(Stored data entries)
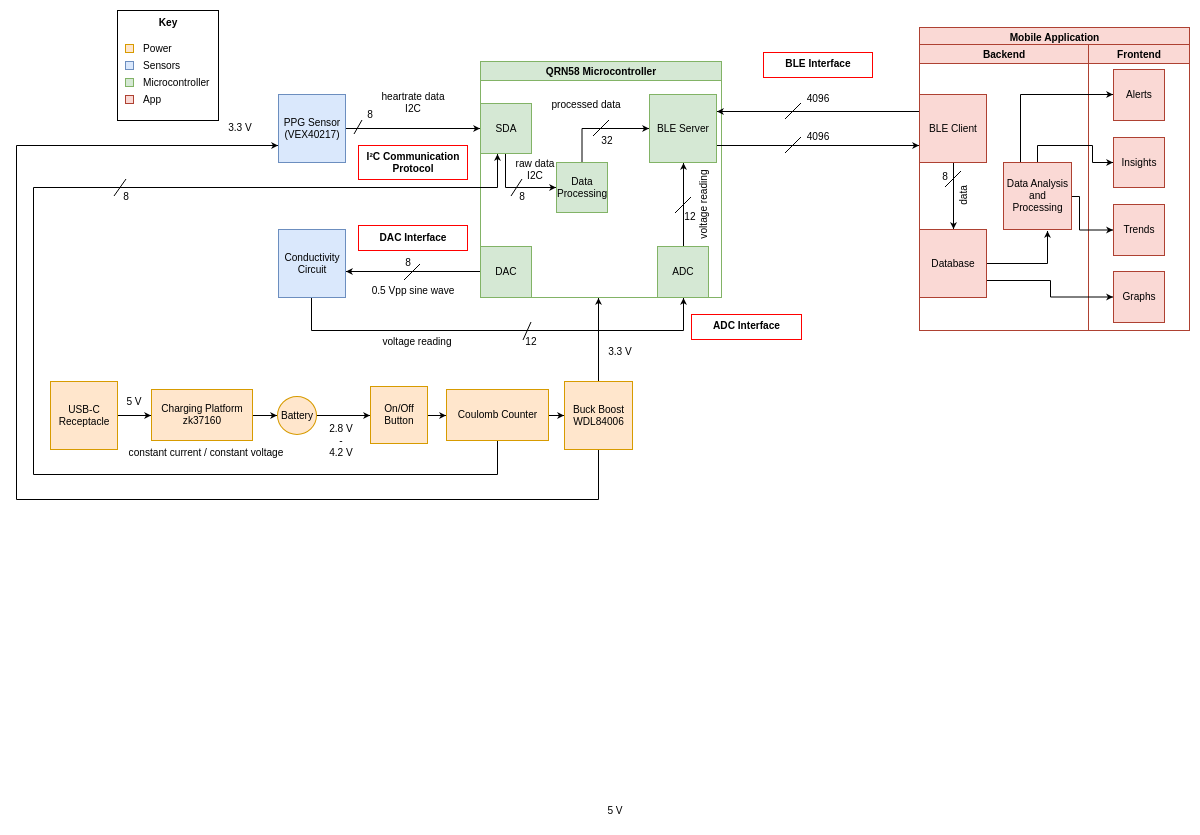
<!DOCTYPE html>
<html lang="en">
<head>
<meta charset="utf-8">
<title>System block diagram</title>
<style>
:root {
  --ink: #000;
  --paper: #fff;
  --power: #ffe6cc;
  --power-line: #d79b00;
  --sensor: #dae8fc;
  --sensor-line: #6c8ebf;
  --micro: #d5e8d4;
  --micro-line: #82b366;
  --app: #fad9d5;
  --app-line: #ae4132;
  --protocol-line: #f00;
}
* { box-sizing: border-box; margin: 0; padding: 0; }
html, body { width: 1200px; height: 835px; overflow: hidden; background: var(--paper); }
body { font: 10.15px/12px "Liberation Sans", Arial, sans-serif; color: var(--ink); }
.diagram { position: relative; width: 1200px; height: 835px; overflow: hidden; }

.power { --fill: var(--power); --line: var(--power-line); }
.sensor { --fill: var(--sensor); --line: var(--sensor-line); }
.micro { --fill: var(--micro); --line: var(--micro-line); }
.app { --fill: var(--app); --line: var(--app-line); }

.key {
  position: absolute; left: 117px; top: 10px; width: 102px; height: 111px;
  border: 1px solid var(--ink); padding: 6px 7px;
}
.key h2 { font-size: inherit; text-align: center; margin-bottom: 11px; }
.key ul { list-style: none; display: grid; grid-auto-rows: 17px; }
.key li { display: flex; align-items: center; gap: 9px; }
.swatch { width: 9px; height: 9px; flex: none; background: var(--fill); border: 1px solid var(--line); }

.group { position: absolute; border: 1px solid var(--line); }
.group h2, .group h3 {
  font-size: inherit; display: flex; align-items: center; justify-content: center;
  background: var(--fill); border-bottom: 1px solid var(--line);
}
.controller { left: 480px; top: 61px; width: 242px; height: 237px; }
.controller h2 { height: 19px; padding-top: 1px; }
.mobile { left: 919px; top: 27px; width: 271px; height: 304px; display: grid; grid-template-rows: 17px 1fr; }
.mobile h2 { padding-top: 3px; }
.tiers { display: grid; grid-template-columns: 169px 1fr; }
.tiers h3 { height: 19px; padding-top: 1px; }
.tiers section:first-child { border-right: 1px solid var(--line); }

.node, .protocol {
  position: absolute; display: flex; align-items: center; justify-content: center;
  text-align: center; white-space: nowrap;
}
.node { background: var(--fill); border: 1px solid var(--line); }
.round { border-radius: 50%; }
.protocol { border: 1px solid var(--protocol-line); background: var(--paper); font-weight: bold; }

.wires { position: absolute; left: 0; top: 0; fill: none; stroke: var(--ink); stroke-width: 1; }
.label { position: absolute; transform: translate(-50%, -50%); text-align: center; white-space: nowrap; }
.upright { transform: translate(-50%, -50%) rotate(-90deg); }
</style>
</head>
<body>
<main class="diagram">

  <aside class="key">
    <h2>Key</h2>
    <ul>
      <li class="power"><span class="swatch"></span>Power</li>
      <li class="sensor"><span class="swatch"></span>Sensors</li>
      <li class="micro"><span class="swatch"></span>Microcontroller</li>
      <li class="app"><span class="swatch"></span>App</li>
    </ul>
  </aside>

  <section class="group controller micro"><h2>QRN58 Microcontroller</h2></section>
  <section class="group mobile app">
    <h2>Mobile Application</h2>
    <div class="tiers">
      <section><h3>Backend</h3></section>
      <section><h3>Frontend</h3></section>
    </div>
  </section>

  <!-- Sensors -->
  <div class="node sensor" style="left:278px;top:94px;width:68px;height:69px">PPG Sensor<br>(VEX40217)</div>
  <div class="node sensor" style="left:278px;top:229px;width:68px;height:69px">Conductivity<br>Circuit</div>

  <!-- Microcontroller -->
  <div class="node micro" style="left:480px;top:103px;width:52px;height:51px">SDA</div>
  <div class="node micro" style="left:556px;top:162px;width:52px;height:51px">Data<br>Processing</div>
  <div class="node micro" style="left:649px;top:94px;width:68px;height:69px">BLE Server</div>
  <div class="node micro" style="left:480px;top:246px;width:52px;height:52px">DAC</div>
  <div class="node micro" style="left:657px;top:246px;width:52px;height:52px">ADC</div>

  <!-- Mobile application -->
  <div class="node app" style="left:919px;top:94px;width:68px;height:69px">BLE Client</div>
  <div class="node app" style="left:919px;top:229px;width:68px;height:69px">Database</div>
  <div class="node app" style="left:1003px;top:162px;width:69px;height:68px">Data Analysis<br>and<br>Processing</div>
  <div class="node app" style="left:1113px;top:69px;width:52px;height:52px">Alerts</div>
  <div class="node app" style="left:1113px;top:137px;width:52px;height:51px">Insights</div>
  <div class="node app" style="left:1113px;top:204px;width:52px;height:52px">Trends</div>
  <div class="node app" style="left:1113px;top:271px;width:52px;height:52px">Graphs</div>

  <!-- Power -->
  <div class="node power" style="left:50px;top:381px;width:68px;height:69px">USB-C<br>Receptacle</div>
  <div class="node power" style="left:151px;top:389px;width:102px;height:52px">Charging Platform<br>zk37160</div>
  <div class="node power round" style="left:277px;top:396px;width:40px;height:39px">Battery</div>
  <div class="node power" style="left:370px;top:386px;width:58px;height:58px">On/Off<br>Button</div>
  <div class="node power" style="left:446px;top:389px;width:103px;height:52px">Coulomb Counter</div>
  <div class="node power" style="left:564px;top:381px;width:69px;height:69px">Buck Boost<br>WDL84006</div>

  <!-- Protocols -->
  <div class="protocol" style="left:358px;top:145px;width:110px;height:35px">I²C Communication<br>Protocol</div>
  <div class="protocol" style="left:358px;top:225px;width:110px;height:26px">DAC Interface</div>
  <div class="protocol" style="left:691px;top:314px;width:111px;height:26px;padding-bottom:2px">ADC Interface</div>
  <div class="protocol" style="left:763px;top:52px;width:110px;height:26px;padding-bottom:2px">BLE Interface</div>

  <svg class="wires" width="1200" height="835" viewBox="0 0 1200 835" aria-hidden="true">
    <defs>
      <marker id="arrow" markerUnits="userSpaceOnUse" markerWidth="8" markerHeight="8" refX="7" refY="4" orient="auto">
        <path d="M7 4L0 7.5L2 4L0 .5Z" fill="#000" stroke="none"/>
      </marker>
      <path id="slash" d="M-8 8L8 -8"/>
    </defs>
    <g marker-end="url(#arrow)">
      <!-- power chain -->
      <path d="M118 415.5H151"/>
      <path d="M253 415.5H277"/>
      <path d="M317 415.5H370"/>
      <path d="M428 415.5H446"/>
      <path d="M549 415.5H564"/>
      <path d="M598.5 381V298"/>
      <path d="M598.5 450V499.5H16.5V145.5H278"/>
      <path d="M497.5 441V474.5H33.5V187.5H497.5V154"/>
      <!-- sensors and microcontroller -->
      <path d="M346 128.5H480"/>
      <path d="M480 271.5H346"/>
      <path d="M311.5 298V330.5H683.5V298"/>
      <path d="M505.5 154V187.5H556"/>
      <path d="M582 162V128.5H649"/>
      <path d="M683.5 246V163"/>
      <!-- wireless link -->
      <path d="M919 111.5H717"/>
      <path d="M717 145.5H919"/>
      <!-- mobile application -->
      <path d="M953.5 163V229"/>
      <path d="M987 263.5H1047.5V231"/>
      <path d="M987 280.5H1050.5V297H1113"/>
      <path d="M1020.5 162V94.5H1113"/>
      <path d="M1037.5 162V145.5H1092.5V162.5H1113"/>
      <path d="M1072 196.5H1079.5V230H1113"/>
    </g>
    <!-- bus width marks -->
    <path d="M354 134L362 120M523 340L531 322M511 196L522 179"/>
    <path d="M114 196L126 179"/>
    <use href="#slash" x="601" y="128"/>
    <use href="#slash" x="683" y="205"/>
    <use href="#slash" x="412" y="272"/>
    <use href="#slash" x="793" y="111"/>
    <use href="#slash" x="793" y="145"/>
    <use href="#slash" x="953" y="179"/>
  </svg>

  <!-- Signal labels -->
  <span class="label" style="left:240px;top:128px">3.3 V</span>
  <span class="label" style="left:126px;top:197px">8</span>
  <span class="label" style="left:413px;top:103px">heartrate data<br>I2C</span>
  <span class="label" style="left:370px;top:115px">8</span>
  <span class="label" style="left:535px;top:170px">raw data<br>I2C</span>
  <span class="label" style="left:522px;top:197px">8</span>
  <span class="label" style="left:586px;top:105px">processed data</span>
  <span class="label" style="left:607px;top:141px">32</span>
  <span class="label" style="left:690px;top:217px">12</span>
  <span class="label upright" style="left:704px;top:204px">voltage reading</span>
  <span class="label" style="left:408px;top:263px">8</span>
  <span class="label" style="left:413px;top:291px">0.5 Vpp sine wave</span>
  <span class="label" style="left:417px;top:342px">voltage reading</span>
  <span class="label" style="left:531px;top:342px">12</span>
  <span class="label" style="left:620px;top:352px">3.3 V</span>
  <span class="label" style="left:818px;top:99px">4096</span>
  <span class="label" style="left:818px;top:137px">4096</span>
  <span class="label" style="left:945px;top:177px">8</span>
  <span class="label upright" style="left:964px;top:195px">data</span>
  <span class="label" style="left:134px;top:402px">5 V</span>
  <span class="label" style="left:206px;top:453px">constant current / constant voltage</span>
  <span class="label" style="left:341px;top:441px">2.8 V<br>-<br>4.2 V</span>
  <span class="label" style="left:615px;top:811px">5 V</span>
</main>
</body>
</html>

-- TASK STATEMENT --
From the data above, copy out every line with the string "background" in it.

-- YOUR RESPONSE --
html, body { width: 1200px; height: 835px; overflow: hidden; background: var(--paper); }
.swatch { width: 9px; height: 9px; flex: none; background: var(--fill); border: 1px solid var(--line); }
  background: var(--fill); border-bottom: 1px solid var(--line);
.node { background: var(--fill); border: 1px solid var(--line); }
.protocol { border: 1px solid var(--protocol-line); background: var(--paper); font-weight: bold; }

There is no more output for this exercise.